If there is no mention of Secure Boot but you see you have the options for a UEFI Boot then you likely have an early UEFI BIOS. You should Update your UEFI BIOS to the latest version (which in some cases may not be updated to include Secure Boot) and configure your Boot menu to use UEFI by default. For more details see my UEFI guide. Do not Enable the setting until you have finished making your Bootable USB as your old installation will not boot once the settings are changed.
If there is no mention of UEFI or Legacy on this menu you likely have a computer older than the advent of UEFI with a Legacy only BIOS. You should consider getting newer hardware however if you wish to install Windows 10 on your older system create your Bootable USB using the MBR Partition Scheme for BIOS or UEFI-CSM and NTFS File Format.
Creating the Bootable USB
Once you have selected the correct Partition scheme and File system for your computer. Click start to make your Bootable USB:
Select ok to format your USB Flash Drive.
Now it is a case of just waiting for Rufus to make the Bootable USB:
When its finished the green bar will be full and it will say Ready:
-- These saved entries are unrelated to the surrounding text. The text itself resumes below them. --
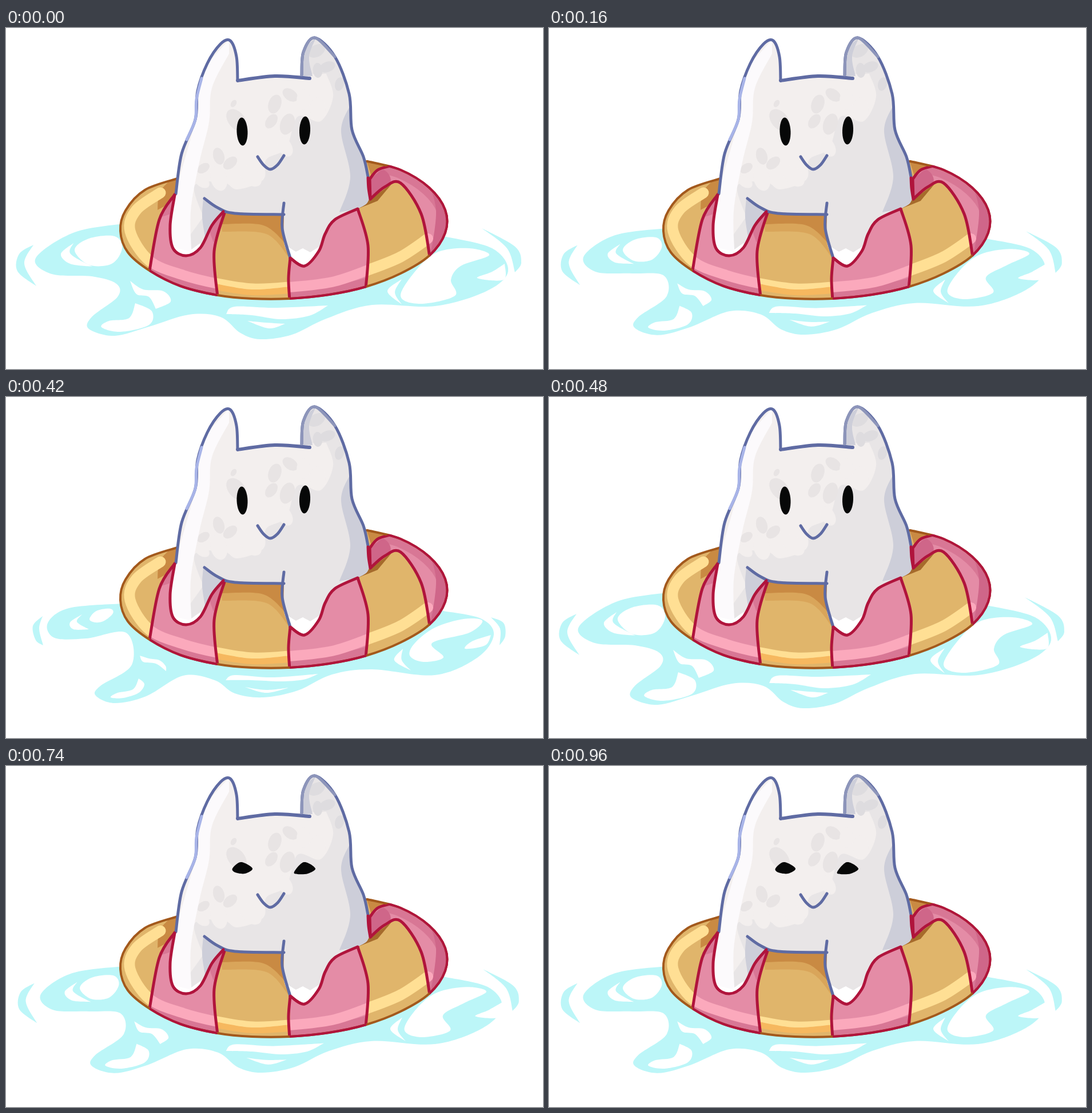
Write an HTML page with a canvas that moves like this. It is 939 px wide and 596 px high and loops after 1.12 s.

```html
<!DOCTYPE html>
<html lang="en">
<head>
<meta charset="utf-8">
<title>Floating cat</title>
<style>
  html, body { margin: 0; width: 100%; height: 100%; overflow: hidden; background: #fff; }
  canvas { display: block; }
</style>
</head>
<body>
<canvas id="stage" width="939" height="596"></canvas>
<script>
const ctx = document.getElementById('stage').getContext('2d');
ctx.lineCap = ctx.lineJoin = 'round';

// "x,y" marks a smooth point, "x,y!" a sharp corner.
const parse = text => text.split(' ').map(word => {
  const [x, y] = word.replace('!', '').split(',').map(Number);
  return { x, y, sharp: word.endsWith('!') };
});

// Smooth curve through all points; corners are doubled to break the tangent.
function curve(points, closed = true) {
  const nodes = points.flatMap(p => p.sharp ? [p, p] : [p]);
  const n = nodes.length;
  const at = i => nodes[closed ? (i + n) % n : Math.max(0, Math.min(n - 1, i))];
  const path = new Path2D();
  path.moveTo(nodes[0].x, nodes[0].y);
  for (let i = 0; i < (closed ? n : n - 1); i++) {
    const [a, b, c, d] = [at(i - 1), at(i), at(i + 1), at(i + 2)];
    if (b === c) continue;
    path.bezierCurveTo(b.x + (c.x - a.x) / 6, b.y + (c.y - a.y) / 6,
                       c.x - (d.x - b.x) / 6, c.y - (d.y - b.y) / 6, c.x, c.y);
  }
  return path;
}
const shape = text => curve(parse(text));
const merge = (...texts) => {
  const path = new Path2D();
  texts.forEach(text => path.addPath(shape(text)));
  return path;
};

function fill(color, path) {
  ctx.fillStyle = color;
  ctx.fill(typeof path === 'string' ? shape(path) : path);
}
function stroke(color, width, path) {
  ctx.strokeStyle = color;
  ctx.lineWidth = width;
  ctx.stroke(typeof path === 'string' ? curve(parse(path), false) : path);
}
function within(path, draw) {
  ctx.save();
  ctx.clip(path);
  draw();
  ctx.restore();
}

const BLUE = '#5f6ba3', RED = '#b0143c', BROWN = '#a3591c', WATER = '#bcf6f8', FOAM = '#fff';

// Water shapes go from wide to narrow; middle is the share of the way in the in-between pose.
function wave(color, wide, narrow, pose, middle = 0.42) {
  const share = [0, middle, 1][pose];
  const end = parse(narrow);
  fill(color, curve(parse(wide).map((p, i) => ({
    x: p.x + (end[i].x - p.x) * share,
    y: p.y + (end[i].y - p.y) * share,
    sharp: p.sharp
  }))));
}

function drawWater(pose) {
  wave(WATER,
    '215,341! 120,357 52,402 80,430 150,434 193,447 195,470 150,505 145,526 190,538 250,522 320,501 375,505 410,533 445,544 500,536 560,508 640,484 750,486 840,460 878,425 850,385 765,364!',
    '205,361! 110,369 73,395 85,421 140,422 210,412 220,468 165,505 157,522 190,535 245,523 310,487 365,495 400,518 450,525 510,513 570,485 640,476 750,486 825,455 853,415 830,387 765,374!', pose);
  wave(WATER, '48,379! 23,395 20,425 53,451! 32,412', '64,383! 47,400 52,425 65,434! 58,405', pose, 0.1);
  wave(WATER, '832,350! 890,382 901,410 890,427! 876,385', '848,385! 870,395 873,418 863,434! 864,405', pose, 0.15);
  // left foam
  wave(FOAM, '120,388 145,368 190,364 203,385 185,412 145,414', '146,388 158,374 182,370 187,378 172,391 156,394', pose, 0.35);
  wave(FOAM, '118,376! 96,395 112,412 151,417! 113,395', '133,380! 112,394 118,406 145,406! 124,393', pose);
  wave(FOAM, '217,442! 240,457 275,460 288,478 262,491! 250,470 228,465', '234,452! 250,457 268,460 279,470 280,479! 262,466 240,463', pose);
  wave(FOAM, '226,481! 255,495 250,519 200,531 167,523 180,512 215,507', '232,492! 242,502 232,517 205,526 183,525 195,517 222,511', pose);
  // front foam
  wave(FOAM, '385,500! 400,487 470,489 563,485! 530,503 480,509 430,502', '384,495! 400,486 465,490 546,484! 520,494 480,497 430,495', pose);
  wave(FOAM, '422,512! 455,515 488,517! 460,525', '418,507! 455,512 495,508! 455,517', pose);
  // right foam
  wave(FOAM, '756,391 810,385 845,397 795,416 778,440 785,468 725,482 690,468 720,420', '750,403 800,388 833,391 810,412 745,430 765,455 730,463 706,452 715,430', pose);
  wave(FOAM, '692,439! 667,460 692,483! 680,462', '694,440! 679,460 708,478! 692,460', pose);
  wave(FOAM, '872,412! 870,440 824,437 850,426', '848,416! 838,434 803,440 815,427', pose, 0.15);
}

const ring = shape('300,263! 243,283 209,319 200,355 213,392 251,424 305,451 370,467 430,473 495,473 565,466 630,452 690,429 740,398 768,358 768,318 740,279 690,248 632,233!');
const pink = merge(
  '295,291! 268,335 251,421! 251,445! 371,480! 364,390 383,320! 345,290!',
  '490,380! 497,402! 496,482! 629,470! 633,380 615,316! 560,300!',
  '636,264! 650,248 672,239! 790,240! 790,345! 742,404! 726,325 690,271 660,279 637,299!');
const rimLight = '270,288 228,318 217,355 251,407 310,432 370,447 432,456 495,453 570,444 633,423 690,400 738,368';

function drawRing() {
  within(ring, () => {
    fill('#e0b56b', ring);
    fill('#c98a43', '300,255! 270,285 265,318! 300,300!');
    fill('#c98a43', '628,225! 675,238! 640,262!');
    fill('#d9a55a', '375,325! 490,325! 494,400! 455,360 378,356!');
    fill('#c98a43', '375,318! 490,325! 490,378! 450,345 378,343!');
    stroke('#ffdf94', 19, rimLight);
    fill('#f6b85f', '367,447! 430,457 497,452! 497,464! 430,467 367,458!');
    within(pink, () => {
      fill('#e48ca6', pink);
      stroke('#d87795', 30, ring);
      fill('#d87795', '297,291! 268,328 288,325!');
      fill('#d87795', '352,345! 383,320! 363,375!');
      stroke('#fba9bc', 18, rimLight);
      fill('#cf6689', '737,265! 752,320 742,400! 790,360! 790,280!');
      fill('#cf6689', '637,264! 660,248 672,270 637,299!');
    });
    fill('#a66b2c', '608,319! 637,299! 674,273! 650,302!');
    stroke(RED, 5, '295,291 268,335 251,424');
    stroke(RED, 5, '383,320 364,390 370,470');
    stroke(RED, 5, '497,402 494,438 496,476');
    stroke(RED, 5, '615,316 633,380 629,456');
    stroke(RED, 5, '672,241 650,248 636,264! 637,299! 662,278 690,271 726,325 741,400');
  });
  stroke(BROWN, 4, ring);
  within(pink, () => stroke(RED, 4, ring));
}

const leftSide = '297,290! 307,220 331,160 335,110 352,62 375,28 392,22 403,50 405,92!';
const rightSide = '517,82! 520,42 540,17 575,50 600,115 605,178 625,225 633,260';
const rightPaw = '615,316! 575,335 558,360 547,390 522,416 497,402!';
const leftPaw = '380,321! 360,345 340,384 315,398 292,385 287,345 295,292!';
const body = shape([leftSide, rightSide, '636,285 632,305', rightPaw, '486,375 486,327!', leftPaw].join(' '));

// Soft fur marks: x, y, radius; the tilt follows from the place.
const marks = (color, list) => list.forEach(([x, y, r]) => {
  const mark = new Path2D();
  mark.ellipse(x, y, r, r * 0.65, x, 0, Math.PI * 2);
  fill(color, mark);
});

function drawCat() {
  within(body, () => {
    fill('#e8e5e6', body);
    fill('#f3efee', '280,420! 280,0! 420,0! 405,85! 560,80! 572,120 550,163 510,155 490,210 455,230 450,265 405,282 380,270 330,275 345,330!');
    marks('#e8e4e4', [[403, 161, 22], [470, 133, 17], [464, 163, 14], [492, 168, 19], [497, 117, 15], [372, 224, 15], [392, 236, 14], [345, 245, 12], [398, 132, 7]]);
    marks('#f3efee', [[545, 142, 21], [520, 125, 18], [488, 208, 18], [428, 259, 22], [372, 263, 22], [343, 269, 14]]);
    marks('#dedcdf', [[543, 40, 16], [562, 68, 14], [545, 74, 13], [583, 98, 12]]);
    fill('#fcfafc', '390,20! 335,90 331,160 295,290! 280,400! 325,400! 323,320 338,235 355,165 360,105 390,45!');
    fill('#cdced9', '602,135! 586,180 602,260 583,322! 650,310! 650,200!');
    fill('#cdced9', '515,85! 518,42 542,17! 530,50 536,84!');
    fill('#cdced9', '345,298! 385,322! 348,365! 343,330');
    fill('#fff', '285,370! 300,385! 320,390! 340,376! 340,405! 285,405!');
    fill('#fff', '492,382! 507,391! 519,385! 532,392! 548,382! 540,425! 495,425!');
  });
  stroke(BLUE, 5, leftSide);
  stroke(BLUE, 5, rightSide);
  stroke(BLUE, 6, '405,92 470,84 531,88');
  stroke('#a8b4e8', 5, '342,88 333,125 331,160 316,195');
  stroke('#8d95ba', 5, '517,82 520,42 540,17 575,50');
  stroke(BLUE, 5, '347,298 370,314 400,324 486,326');
  stroke(BLUE, 5, '486,306 483,350 497,402');
  stroke(BLUE, 5, '440,225 450,239 462,247 475,239 486,223');
  stroke(RED, 5, leftPaw);
  stroke(RED, 5, rightPaw);
  stroke(RED, 5, '633,262 634,280 637,299');
}

const openEyes = new Path2D();
openEyes.ellipse(413, 181, 9.5, 24.5, -0.04, 0, Math.PI * 2);
openEyes.closePath();
openEyes.moveTo(532, 179);
openEyes.ellipse(522.5, 179, 9.5, 24.5, 0.04, 0, Math.PI * 2);
const eyes = [
  openEyes,
  merge('396,179 411,168 431,179 418,188 401,186', '504,185 521,168 541,179 528,188 510,189'),
  merge('396,178 414,174 430,182 418,186 401,184', '504,185 518,175 538,176 538,186 512,188')
];

const STEP = 160;
const waterPoses = [0, 1, 2, 0, 1, 2, 1];
const eyePoses = [0, 0, 0, 0, 1, 2, 1];

function render() {
  const step = Math.floor(performance.now() / STEP) % waterPoses.length;
  ctx.fillStyle = '#fff';
  ctx.fillRect(0, 0, 939, 596);
  drawWater(waterPoses[step]);
  drawRing();
  drawCat();
  fill('#070808', eyes[eyePoses[step]]);
  requestAnimationFrame(render);
}
render();
</script>
</body>
</html>
```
You may now close Rufus and you have a Windows 10 Bootable USB. You can use the setup.exe on the Bootable USB to perform an inplace upgrade from an older build of Windows 10 or use it to perform a clean install. For more details see Clean Installing Windows 10 RS3/Version 1709/Creator’s Update with UEFI and Secure Boot.